It's important to remind ourselves that any superpowers described in the Bible are quite different than the superpowers imagined as part of the hugely popular DC and Marvel Comics Universes. The musclebound fictional superheroes of these comics all operate according to powers inherent in them and controlled by them. The real-life superheroes of the Bible, though, all operated according to powers belonging solely to God and controlled by God, meaning that these men and women might've appeared as scrawny, humble types of no seeming consequence. But the vast army of superheroes in the Bible did things of great consequence, and were able to do so because of God's great power at work in or through them  whether it was Moses calling up cascades of water from desert rocks, or Elijah calling down devouring flames from the sky, or Daniel sleeping unharmed among hungry lions. God's superpowers at work in God's humble servants made mighty heroes of them all. Just check out Hebrews, chapter 11 for a list of what they achieved through faith in a great God of incalculable power!

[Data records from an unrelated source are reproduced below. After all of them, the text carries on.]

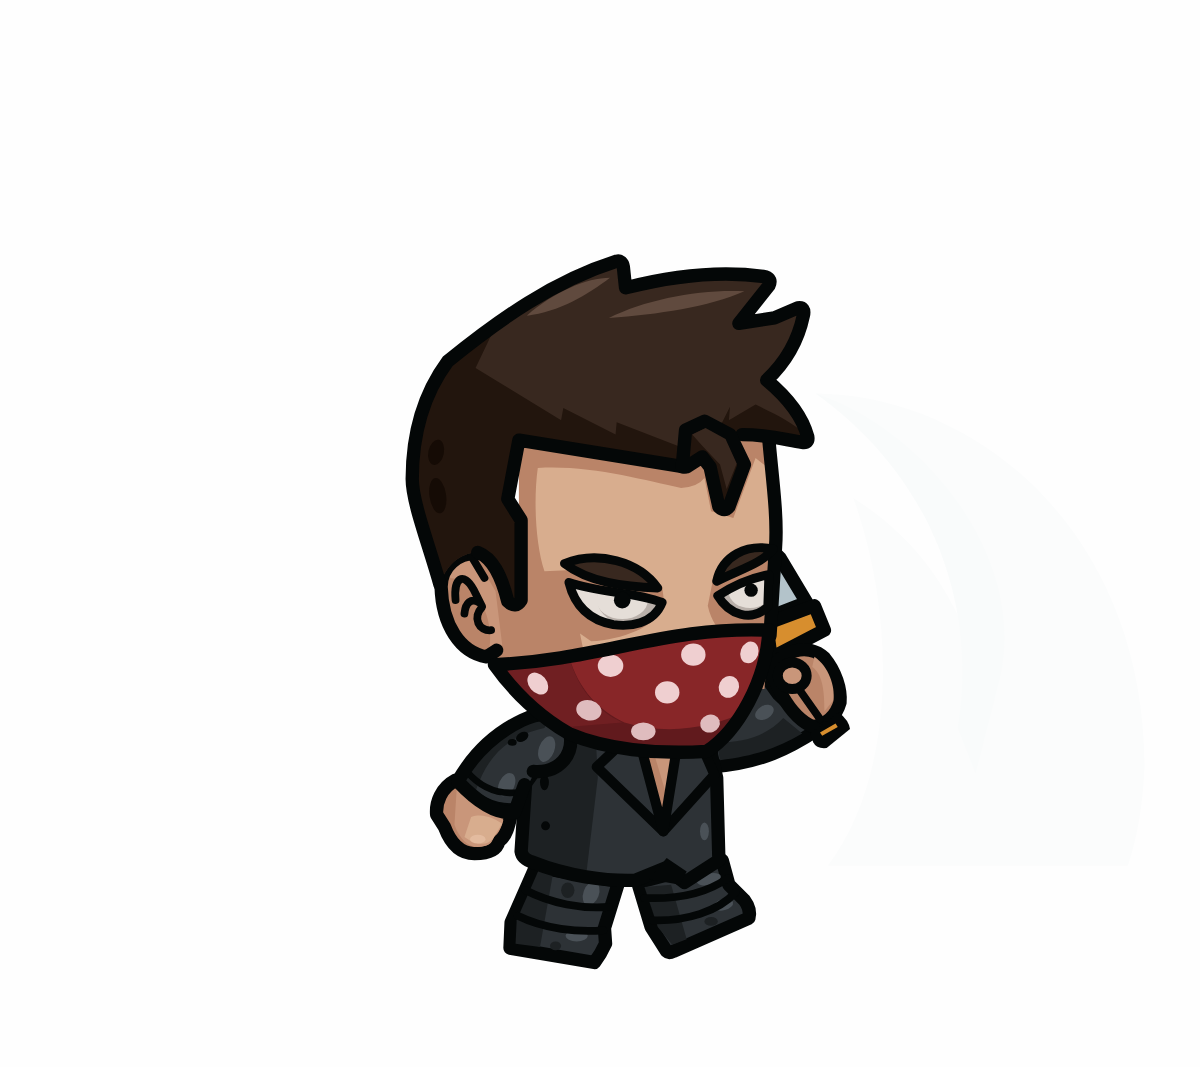
<!DOCTYPE html>
<html lang="en">
<head>
<meta charset="utf-8">
<title>Masked bandit character</title>
<style>
:root{
  --paper:#fefefe; --ink:#040707; --swoosh:#fbfcfc; --swoosh-deep:#f9fbfb;
  --hair:#38281f; --hair-dark:#22150d; --hair-spot:#150b05; --hair-shine:#604a3e;
  --skin:#d8ad8e; --skin-shade:#ba8468; --skin-mid:#c9967a; --skin-glow:#e3bb9f;
  --cloth:#2d3236; --cloth-dark:#1d2123; --cloth-shine:#4a5157;
  --scarf:#882628; --scarf-dark:#611a1d; --dot:#efcfd0; --dot-shade:#dfbcbe;
  --eye:#e5ded8; --eye-shade:#b9b0aa; --steel:#b3c3ca; --gold:#d78e2e;
}
html,body{margin:0;background:var(--paper)}
body{width:1200px;height:1067px;overflow:hidden}
svg{display:block;width:1200px;height:1067px}
.outline{stroke:var(--ink);stroke-width:12;stroke-linejoin:round;stroke-linecap:round}
.seam{fill:none;stroke:var(--ink);stroke-width:7;stroke-linecap:round;stroke-linejoin:round}
.no-fill{fill:none}
.swoosh{fill:var(--swoosh)} .swoosh-deep{fill:var(--swoosh-deep)}
.hair{fill:var(--hair)} .hair-dark{fill:var(--hair-dark)} .hair-spot{fill:var(--hair-spot)} .hair-shine{fill:var(--hair-shine)}
.skin{fill:var(--skin)} .skin-shade{fill:var(--skin-shade)} .skin-mid{fill:var(--skin-mid)} .skin-glow{fill:var(--skin-glow)}
.cloth{fill:var(--cloth)} .cloth-dark{fill:var(--cloth-dark)} .cloth-shine{fill:var(--cloth-shine)}
.scarf{fill:var(--scarf)} .scarf-dark{fill:var(--scarf-dark)} .dots{fill:var(--dot)} .dot-shade{fill:var(--dot-shade)}
.eye{fill:var(--eye)} .eye-shade{fill:var(--eye-shade)} .ink{fill:var(--ink)}
.steel{fill:var(--steel)} .gold{fill:var(--gold)}
</style>
</head>
<body>
<svg viewBox="0 0 1080 960" preserveAspectRatio="none" role="img" aria-label="Cartoon bandit with spiky brown hair, a red polka dot bandana over his face and a dagger raised behind his head">
  <defs>
    <path id="hair-shape" d="M396 526C386 490 371 452 371 431C371 388 383 352 403 325C450 287 498 253 555 235Q560 234 561 240L563 259C606 248 648 243 689 249Q695 251 692 257L665 291L697 286L718 277Q725 276 723 284C718 308 706 327 690 342C708 357 722 374 727 393Q728 399 722 398C704 395 690 391 666 391L616 420L467 396L457 449L469 468L469 540Q464 548 457 541C451 517 443 502 430 497C414 497 401 509 396 526Z"/>
    <path id="face-shape" d="M467 396L692 396C695 430 700 465 698 500L692 572L688 620L450 600L438 591C413 587 397 560 397 526C402 506 415 497 430 498L467 540Z"/>
    <path id="scarf-shape" d="M445 598C540 594 600 563 692 567C690 612 664 658 636 676C590 679 545 674 512 660C486 645 462 622 445 598Z"/>
    <path id="left-eye-shape" d="M512 524C540 534 570 532 596 542C588 562 566 564 552 562C530 558 517 544 512 524Z"/>
    <path id="right-eye-shape" d="M646 536C660 527 675 520 692 517L691 546C676 560 656 553 646 536Z"/>
    <path id="torso-shape" d="M482 692L473 705L469 766Q470 773 480 776C510 788 545 793 572 792L599 781L616 794L647 774L645 700L636 660L520 660Z"/>
    <path id="near-sleeve-shape" d="M512 655C507 640 487 640 470 648C445 660 425 680 412 703C428 720 446 733 463 731L480 697C500 696 519 680 512 655Z"/>
    <path id="left-leg-shape" d="M482 780L460 830L459 853L535 866Q541 858 545 849L544 835L557 793Z"/>
    <path id="right-leg-shape" d="M574 794L586 834L600 856Q602 858 606 856L674 826Q676 818 670 810L656 796L650 774Z"/>
    <path id="far-sleeve-shape" d="M640 690C685 687 712 672 735 657L700 624L686 604L640 655Z"/>
    <clipPath id="hair-clip"><use href="#hair-shape"/></clipPath>
    <clipPath id="face-clip"><use href="#face-shape"/></clipPath>
    <clipPath id="scarf-clip"><use href="#scarf-shape"/></clipPath>
    <clipPath id="left-eye-clip"><use href="#left-eye-shape"/></clipPath>
    <clipPath id="right-eye-clip"><use href="#right-eye-shape"/></clipPath>
    <clipPath id="torso-clip"><use href="#torso-shape"/></clipPath>
    <clipPath id="near-sleeve-clip"><use href="#near-sleeve-shape"/></clipPath>
  </defs>

  <g id="slash-swoosh">
    <path class="swoosh" d="M734 354C880 355 1030 480 1030 690Q1028 740 1015 779L745 779C805 700 808 560 768 448C815 478 845 515 866 562C878 490 810 400 734 354Z"/>
    <path class="swoosh-deep" d="M734 354C830 385 925 500 900 610L878 696L862 655C880 545 840 430 734 354Z"/>
  </g>

  <g id="far-arm">
    <use href="#far-sleeve-shape" class="cloth outline"/>
    <path class="cloth-dark" d="M648 684C680 680 700 673 722 660L705 646C690 662 670 668 645 668Z"/>
    <ellipse class="cloth-shine" cx="688" cy="641" rx="9" ry="6" transform="rotate(-30 688 641)"/>
  </g>

  <g id="dagger">
    <path class="steel outline" d="M690 490L702 502L726 542L690 556Z"/>
    <path class="gold outline" d="M690 561L733 545L742 567L694 592Z"/>
  </g>

  <g id="far-hand">
    <path class="skin-shade outline" d="M694 604C703 585 727 578 742 592C752 604 757 620 756 632C752 646 742 652 732 654C722 650 712 640 704 626Z"/>
    <path class="skin-mid" d="M733 591C746 600 752 618 750 630L742 640C742 620 740 606 731 600Z"/>
    <path class="seam" d="M719 620L738 647"/>
    <path class="ink" d="M729 660L755 641Q764 648 765 656L744 673Q735 674 732 668Z"/>
    <path class="gold" d="M738 659L752 651L754 654L740 662Z"/>
    <ellipse class="skin-mid" cx="713" cy="608" rx="13" ry="12" stroke="#040707" stroke-width="9"/>
  </g>

  <g id="legs">
    <use href="#left-leg-shape" class="cloth outline"/>
    <path class="cloth-dark" d="M486 780L465 828L464 849L486 852L498 784Z"/>
    <ellipse class="cloth-dark" cx="511" cy="801" rx="6" ry="7"/>
    <ellipse class="cloth-shine" cx="532" cy="804" rx="7" ry="11" transform="rotate(20 532 804)"/>
    <ellipse class="cloth-shine" cx="519" cy="842" rx="10" ry="5"/>
    <ellipse class="cloth-dark" cx="500" cy="851" rx="5" ry="4"/>
    <path class="seam" d="M473 801C496 813 524 818 548 816M466 824C490 836 520 839 543 837"/>
    <use href="#right-leg-shape" class="cloth outline"/>
    <path class="cloth-dark" d="M580 798L592 834L605 850L618 845L604 796Z"/>
    <ellipse class="cloth-shine" cx="638" cy="791" rx="11" ry="5" transform="rotate(-15 638 791)"/>
    <ellipse class="cloth-shine" cx="651" cy="814" rx="9" ry="5" transform="rotate(-15 651 814)"/>
    <ellipse class="cloth-dark" cx="640" cy="829" rx="6" ry="4"/>
    <path class="seam" d="M580 808C606 809 634 805 655 790M587 828C618 829 646 820 662 803"/>
  </g>

  <g id="torso">
    <use href="#torso-shape" class="cloth"/>
    <g clip-path="url(#torso-clip)">
      <path class="cloth-dark" d="M460 660L536 660L538 700L526 800L460 800Z"/>
      <ellipse class="ink" cx="491" cy="743" rx="4" ry="4"/>
      <ellipse class="ink" cx="490" cy="704" rx="4" ry="7"/>
      <ellipse class="cloth-shine" cx="634" cy="748" rx="4" ry="8"/>
    </g>
    <use href="#torso-shape" class="outline no-fill"/>
    <path class="cloth outline" style="stroke-width:9" d="M556 672L537 690L597 748L643 697L632 672Z"/>
    <path class="skin-mid" d="M580 676L597 746L611 676Z"/>
    <path class="skin-shade" d="M580 676L597 746L600 716L588 676Z"/>
    <path class="seam" style="stroke-width:9" d="M579 680L597 748L608 680"/>
    <path class="ink" d="M584 791L600 772L618 784L612 796Z"/>
  </g>

  <g id="near-arm">
    <path class="skin-shade outline" d="M410 702C397 709 392 722 393 733L400 744C406 760 415 768 427 768C440 768 447 765 449 757C456 752 458 742 460 733Z"/>
    <path class="skin-mid" d="M411 710L409 742C414 756 422 762 430 762C440 762 443 758 445 752C450 748 452 742 453 738Z"/>
    <path class="skin" d="M424 735C436 731 447 738 452 741L444 754C438 762 428 760 418 753Z"/>
    <ellipse class="skin-glow" cx="430" cy="755" rx="7" ry="4"/>
    <use href="#near-sleeve-shape" class="cloth"/>
    <g clip-path="url(#near-sleeve-clip)">
      <path class="cloth-dark" d="M405 700C425 665 460 645 500 636L490 655C460 662 440 676 428 712Z"/>
      <ellipse class="ink" cx="470" cy="663" rx="6" ry="4" transform="rotate(-30 470 663)"/>
      <ellipse class="ink" cx="461" cy="668" rx="4" ry="3"/>
      <ellipse class="cloth-shine" cx="456" cy="706" rx="7" ry="11" transform="rotate(25 456 706)"/>
      <ellipse class="cloth-shine" cx="492" cy="674" rx="7" ry="12" transform="rotate(20 492 674)"/>
    </g>
    <path class="seam" style="stroke-width:6" d="M420 694C432 708 448 715 466 713"/>
    <path class="seam" style="stroke-width:3" d="M416 703C430 717 446 725 462 724"/>
    <path class="outline no-fill" d="M480 694C502 696 519 680 512 655C507 640 487 640 470 648C445 660 425 680 412 703C428 720 446 733 463 731L472 706"/>
  </g>

  <g id="head">
    <use href="#face-shape" class="skin-shade"/>
    <g clip-path="url(#face-clip)">
      <path class="skin" d="M484 421C530 418 580 432 613 439Q628 438 634 430L640 460L660 466L680 412L690 420L694 492C670 488 648 500 642 520L637 545C640 560 648 566 650 574L526 590L522 570L532 577C560 575 590 565 598 544L596 528C575 505 540 495 508 504L510 513L490 514C482 490 480 450 484 421Z"/>
      <path class="skin-mid" d="M404 520C408 506 422 500 432 508L446 532L452 580L440 586C446 560 430 520 404 520Z"/>
    </g>
    <path class="outline no-fill" d="M692 396C695 430 700 465 698 492L693 572"/>
    <path class="outline no-fill" d="M430 498C412 497 397 510 397 528C398 562 414 587 438 591L447 585"/>
    <path class="seam" d="M410 540C408 520 417 514 426 530L434 546C425 556 431 568 442 567M418 552C419 542 424 538 431 542M424 500L436 520"/>

    <g id="left-eye">
      <use href="#left-eye-shape" class="eye-shade"/>
      <g clip-path="url(#left-eye-clip)">
        <path class="eye" d="M514 522L540 528C534 545 540 556 560 562L530 560Z"/>
        <ellipse class="eye" cx="560" cy="540" rx="23" ry="17"/>
      </g>
      <use href="#left-eye-shape" class="outline no-fill" style="stroke-width:8"/>
      <circle class="ink" cx="560" cy="540" r="7.5"/>
    </g>
    <g id="right-eye">
      <use href="#right-eye-shape" class="eye-shade"/>
      <ellipse class="eye" cx="675" cy="533" rx="19" ry="14" clip-path="url(#right-eye-clip)"/>
      <use href="#right-eye-shape" class="outline no-fill" style="stroke-width:8"/>
      <circle class="ink" cx="676" cy="531" r="6"/>
    </g>
    <g id="brows">
      <path class="hair outline" style="stroke-width:8" d="M508 507C538 495 575 505 592 529C562 528 530 524 508 507Z"/>
      <path class="hair outline" style="stroke-width:8" d="M645 523C650 500 672 489 696 494C686 507 664 513 645 523Z"/>
    </g>
  </g>

  <g id="bandana">
    <use href="#scarf-shape" class="scarf"/>
    <g clip-path="url(#scarf-clip)">
      <path class="scarf-dark" d="M440 590L512 590C520 620 540 640 562 650C600 662 640 655 672 640L640 690L500 680Z"/>
      <path fill="#701f22" d="M440 596L512 591C520 620 538 640 560 650L500 655Z"/>
      <g class="dots">
        <ellipse cx="549.500" cy="599" rx="11.500" ry="10"/>
        <ellipse cx="624" cy="589" rx="11" ry="10"/>
        <ellipse cx="674.500" cy="587" rx="8" ry="10" transform="rotate(20 674.500 587)"/>
        <ellipse cx="656" cy="618" rx="9" ry="10" transform="rotate(25 656 618)"/>
        <ellipse cx="600.500" cy="623" rx="11" ry="10"/>
        <ellipse cx="484" cy="615" rx="8" ry="11" transform="rotate(-40 484 615)"/>
      </g>
      <g class="dot-shade">
        <ellipse cx="530" cy="639" rx="11.500" ry="9" transform="rotate(15 530 639)"/>
        <ellipse cx="579" cy="658" rx="11" ry="8"/>
        <ellipse cx="639" cy="651" rx="9" ry="8" transform="rotate(-20 639 651)"/>
      </g>
    </g>
    <use href="#scarf-shape" class="outline no-fill"/>
  </g>

  <g id="hair">
    <use href="#hair-shape" class="hair"/>
    <g clip-path="url(#hair-clip)">
      <path class="hair-dark" d="M450 285L428 331L505 378L507 367L554 391L555 380L612 402L650 380L657 366L656 378L680 364C700 374 715 380 735 400L600 430L460 560L360 540L360 300Z"/>
      <ellipse class="hair-spot" cx="392.500" cy="407" rx="7" ry="11.500" transform="rotate(12 392.500 407)"/>
      <ellipse class="hair-spot" cx="394" cy="446" rx="7.500" ry="16" transform="rotate(-8 394 446)"/>
      <path class="hair-shine" d="M474 284C498 263 528 250 549 250C529 265 503 281 474 284Z"/>
      <path class="hair-shine" d="M548 286C582 269 630 260 670 262C638 276 592 283 548 286Z"/>
    </g>
    <path class="outline no-fill" d="M396 526C386 490 371 452 371 431C371 388 383 352 403 325C450 287 498 253 555 235Q560 234 561 240L563 259C606 248 648 243 689 249Q695 251 692 257L665 291L697 286L718 277Q725 276 723 284C718 308 706 327 690 342C708 357 722 374 727 393Q728 399 722 398C704 395 690 391 668 391M616 420L467 396L457 449L469 468L469 540Q464 548 457 541C451 517 443 502 430 497"/>
    <path class="hair-dark outline" d="M614 420L617 387L634 379L657 391L670 418L656 456Q652 461 647 456L639 420L632 411L618 420Z"/>
    <path class="hair" d="M623 391L635 385L653 395L663 417L654 440L648 418L632 401Z"/>
  </g>
</svg>
</body>
</html>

But there is one superhero in the Bible whose superpower from God is often forgotten when celebrating the Heroes of the Faith, and it is this superpower that seems so appealing to me. The hero's name is Ezekiel, and his superpower is truly the stuff of legends. The Marvel Comic Universe wouldn't have created the indestructible Wolverine or the awesome power of Ultron if it weren't for this great power. I speak of the mythical adamant stone, from which is derived the fictional alloy of adamantium. Because God knew that Ezekiel would face great opposition due to the harsh and disappointing nature of the message God gave him to deliver to His people, God transformed Ezekiel's forehead into adamant stone, the hardest substance in all the earth. "Like adamant stone, harder than flint, I have made your forehead; do not be afraid of them, nor be dismayed at their looks, though they are a rebellious house" (Ezekiel 3:9, NKJV). Other translations use the word "emery" or "flint" due to the unfamiliarity of the archaic term "adamant," but I prefer the strong and illustrative connotations of the adamant stone.

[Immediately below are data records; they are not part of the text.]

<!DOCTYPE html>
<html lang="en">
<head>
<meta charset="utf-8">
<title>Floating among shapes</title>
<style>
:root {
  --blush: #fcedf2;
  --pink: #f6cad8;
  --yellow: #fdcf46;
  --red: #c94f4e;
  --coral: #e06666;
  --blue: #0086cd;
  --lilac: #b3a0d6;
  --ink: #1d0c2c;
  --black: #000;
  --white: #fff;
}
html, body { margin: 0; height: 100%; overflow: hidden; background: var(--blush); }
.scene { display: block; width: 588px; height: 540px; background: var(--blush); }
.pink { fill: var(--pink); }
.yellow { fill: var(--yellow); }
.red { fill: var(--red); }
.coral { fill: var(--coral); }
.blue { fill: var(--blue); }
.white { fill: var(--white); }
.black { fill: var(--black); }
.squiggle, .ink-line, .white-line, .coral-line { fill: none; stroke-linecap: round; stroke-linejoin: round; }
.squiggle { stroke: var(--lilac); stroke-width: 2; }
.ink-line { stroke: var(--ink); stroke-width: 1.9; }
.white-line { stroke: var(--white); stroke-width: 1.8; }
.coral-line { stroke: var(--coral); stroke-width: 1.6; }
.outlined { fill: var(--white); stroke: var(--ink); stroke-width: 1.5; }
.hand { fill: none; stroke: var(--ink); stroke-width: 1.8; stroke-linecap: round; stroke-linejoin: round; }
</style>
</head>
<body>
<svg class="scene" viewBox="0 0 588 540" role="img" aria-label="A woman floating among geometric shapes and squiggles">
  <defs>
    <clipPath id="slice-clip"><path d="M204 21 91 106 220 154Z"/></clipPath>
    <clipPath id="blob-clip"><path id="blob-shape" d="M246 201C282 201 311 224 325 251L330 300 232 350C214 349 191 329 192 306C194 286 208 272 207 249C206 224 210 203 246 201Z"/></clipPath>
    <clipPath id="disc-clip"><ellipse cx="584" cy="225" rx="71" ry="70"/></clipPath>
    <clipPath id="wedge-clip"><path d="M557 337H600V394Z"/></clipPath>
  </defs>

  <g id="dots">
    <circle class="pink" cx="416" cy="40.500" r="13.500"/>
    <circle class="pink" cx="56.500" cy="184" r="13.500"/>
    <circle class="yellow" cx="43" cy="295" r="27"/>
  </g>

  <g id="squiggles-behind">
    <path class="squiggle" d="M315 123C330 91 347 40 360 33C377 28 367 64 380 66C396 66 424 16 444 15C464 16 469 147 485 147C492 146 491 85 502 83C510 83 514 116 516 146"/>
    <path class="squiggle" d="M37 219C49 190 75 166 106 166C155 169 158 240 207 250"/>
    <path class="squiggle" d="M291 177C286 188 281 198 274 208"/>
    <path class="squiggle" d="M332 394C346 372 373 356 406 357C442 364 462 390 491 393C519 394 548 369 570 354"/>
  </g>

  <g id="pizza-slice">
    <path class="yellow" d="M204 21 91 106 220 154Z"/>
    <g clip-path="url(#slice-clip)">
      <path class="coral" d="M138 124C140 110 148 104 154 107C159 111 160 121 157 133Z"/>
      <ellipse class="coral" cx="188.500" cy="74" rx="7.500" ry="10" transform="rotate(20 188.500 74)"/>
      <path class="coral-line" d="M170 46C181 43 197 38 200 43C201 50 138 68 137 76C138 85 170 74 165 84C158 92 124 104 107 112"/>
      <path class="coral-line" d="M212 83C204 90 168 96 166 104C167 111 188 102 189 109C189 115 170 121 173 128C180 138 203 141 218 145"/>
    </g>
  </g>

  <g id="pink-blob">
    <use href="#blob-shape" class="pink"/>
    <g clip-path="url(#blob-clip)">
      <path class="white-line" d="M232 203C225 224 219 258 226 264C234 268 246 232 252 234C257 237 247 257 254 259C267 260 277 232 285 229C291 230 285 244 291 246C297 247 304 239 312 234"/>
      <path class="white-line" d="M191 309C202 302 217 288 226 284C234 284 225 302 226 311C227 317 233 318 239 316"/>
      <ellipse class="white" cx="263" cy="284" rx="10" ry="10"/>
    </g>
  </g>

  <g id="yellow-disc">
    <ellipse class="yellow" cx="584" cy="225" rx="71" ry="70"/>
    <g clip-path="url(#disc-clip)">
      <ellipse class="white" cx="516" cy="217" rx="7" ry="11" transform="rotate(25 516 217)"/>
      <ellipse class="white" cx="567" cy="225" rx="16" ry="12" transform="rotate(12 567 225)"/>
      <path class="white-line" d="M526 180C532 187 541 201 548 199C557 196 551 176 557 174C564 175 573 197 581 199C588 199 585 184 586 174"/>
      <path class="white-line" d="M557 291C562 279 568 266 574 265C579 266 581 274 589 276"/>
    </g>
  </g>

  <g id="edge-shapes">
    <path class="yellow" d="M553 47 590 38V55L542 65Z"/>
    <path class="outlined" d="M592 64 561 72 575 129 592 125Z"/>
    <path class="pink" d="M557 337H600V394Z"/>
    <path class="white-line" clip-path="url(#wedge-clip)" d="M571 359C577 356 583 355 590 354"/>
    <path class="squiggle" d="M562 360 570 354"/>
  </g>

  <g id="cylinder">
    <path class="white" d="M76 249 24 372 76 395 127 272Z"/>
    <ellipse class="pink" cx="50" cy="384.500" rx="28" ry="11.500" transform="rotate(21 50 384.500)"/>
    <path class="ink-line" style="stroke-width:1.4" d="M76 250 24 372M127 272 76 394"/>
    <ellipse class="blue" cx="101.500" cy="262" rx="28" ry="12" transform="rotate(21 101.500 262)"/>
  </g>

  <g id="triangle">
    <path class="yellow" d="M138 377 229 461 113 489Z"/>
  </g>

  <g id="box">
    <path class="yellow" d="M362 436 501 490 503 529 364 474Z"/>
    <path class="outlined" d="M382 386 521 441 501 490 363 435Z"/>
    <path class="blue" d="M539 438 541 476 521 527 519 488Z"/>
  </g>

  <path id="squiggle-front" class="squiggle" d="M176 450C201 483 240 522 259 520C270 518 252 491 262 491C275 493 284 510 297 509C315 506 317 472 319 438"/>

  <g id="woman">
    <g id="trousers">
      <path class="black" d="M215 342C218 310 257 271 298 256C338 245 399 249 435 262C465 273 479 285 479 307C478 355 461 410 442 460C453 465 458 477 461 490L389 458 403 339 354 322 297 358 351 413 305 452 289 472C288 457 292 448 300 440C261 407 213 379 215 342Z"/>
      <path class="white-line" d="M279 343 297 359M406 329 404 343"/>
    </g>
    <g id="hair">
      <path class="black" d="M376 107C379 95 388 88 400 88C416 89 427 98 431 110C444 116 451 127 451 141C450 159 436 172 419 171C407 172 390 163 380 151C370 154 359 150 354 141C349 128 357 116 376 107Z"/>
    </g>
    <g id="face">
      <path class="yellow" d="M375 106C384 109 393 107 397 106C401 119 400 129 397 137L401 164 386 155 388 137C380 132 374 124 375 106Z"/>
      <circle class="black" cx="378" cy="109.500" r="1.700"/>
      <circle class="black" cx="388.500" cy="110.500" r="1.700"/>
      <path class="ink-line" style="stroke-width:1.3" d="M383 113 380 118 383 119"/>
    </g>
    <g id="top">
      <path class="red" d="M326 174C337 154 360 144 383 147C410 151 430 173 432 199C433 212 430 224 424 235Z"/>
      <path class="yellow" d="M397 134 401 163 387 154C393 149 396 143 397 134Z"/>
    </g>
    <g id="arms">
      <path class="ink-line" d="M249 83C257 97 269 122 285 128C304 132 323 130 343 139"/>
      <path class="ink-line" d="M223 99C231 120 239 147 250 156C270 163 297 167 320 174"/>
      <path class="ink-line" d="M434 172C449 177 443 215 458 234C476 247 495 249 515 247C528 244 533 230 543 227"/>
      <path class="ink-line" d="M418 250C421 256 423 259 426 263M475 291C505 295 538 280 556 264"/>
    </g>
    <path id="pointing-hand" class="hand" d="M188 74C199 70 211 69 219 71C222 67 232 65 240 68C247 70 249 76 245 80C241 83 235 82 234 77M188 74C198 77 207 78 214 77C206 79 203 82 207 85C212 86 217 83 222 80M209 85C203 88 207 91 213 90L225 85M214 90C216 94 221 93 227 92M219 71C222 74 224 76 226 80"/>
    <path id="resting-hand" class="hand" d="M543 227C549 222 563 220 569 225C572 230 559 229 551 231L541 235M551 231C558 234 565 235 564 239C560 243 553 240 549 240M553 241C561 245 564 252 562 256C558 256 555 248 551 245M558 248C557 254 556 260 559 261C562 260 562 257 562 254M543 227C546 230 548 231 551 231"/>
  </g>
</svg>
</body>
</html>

To us today, the word "adamant" is a descriptive word rather than an object. It means to be firm and unyielding, resolute and determined. A person who is adamant will not give in to anything. But before it was an adjective, "adamant" was a noun: a legendary stone of impenetrable hardness, its root meanings including untamable, unconquerable and unyielding. The Greek word adamas, from which it is derived, meant unbreakable or invincible. To have a forehead of adamant stone would enable a person to withstand anything that came against it, any opposition, any conflict, any warfare. (No wonder Marvel Comics latched onto it!) It is such meanings that give the word such force and make it such an excellent choice for the translators of Ezekiel's story. Ezekiel, with his super-powerful forehead of adamant stone, had been called by God to be unyielding and unwavering in the face of forceful opposition!

Ah, but of course, this is all meant to be understood in a figurative sense, and would be more accurately understood as God giving Ezekiel a resilient spirit in the face of stiff resistance, but I still love the graphic language God used to describe His equipping of His prophet Ezekiel. And it's a superpower from God that I often long for in the face of the many challenges life throws at me.

I think all of us would benefit from asking God for a forehead of adamant stone, so long as we used it wisely. I would want to use it to express my determination to trust God no matter what! But it's important to remember that it is only meant for those who are facing great resistance or strong opposition. Do I want that? Deep down, I suspect I have no choice if I want to follow Jesus. Following Jesus means entering a spiritual battle for which we need to be heavily armed with spiritual weapons that reflect God's divine enablement and protection. So I'm simply saying that having a superstrong forehead of adamant stone that reflects an unyielding, unshakable and absolutely indestructible faith in God is among my God-given superpowers of choice.

© 2016 by Ken Peters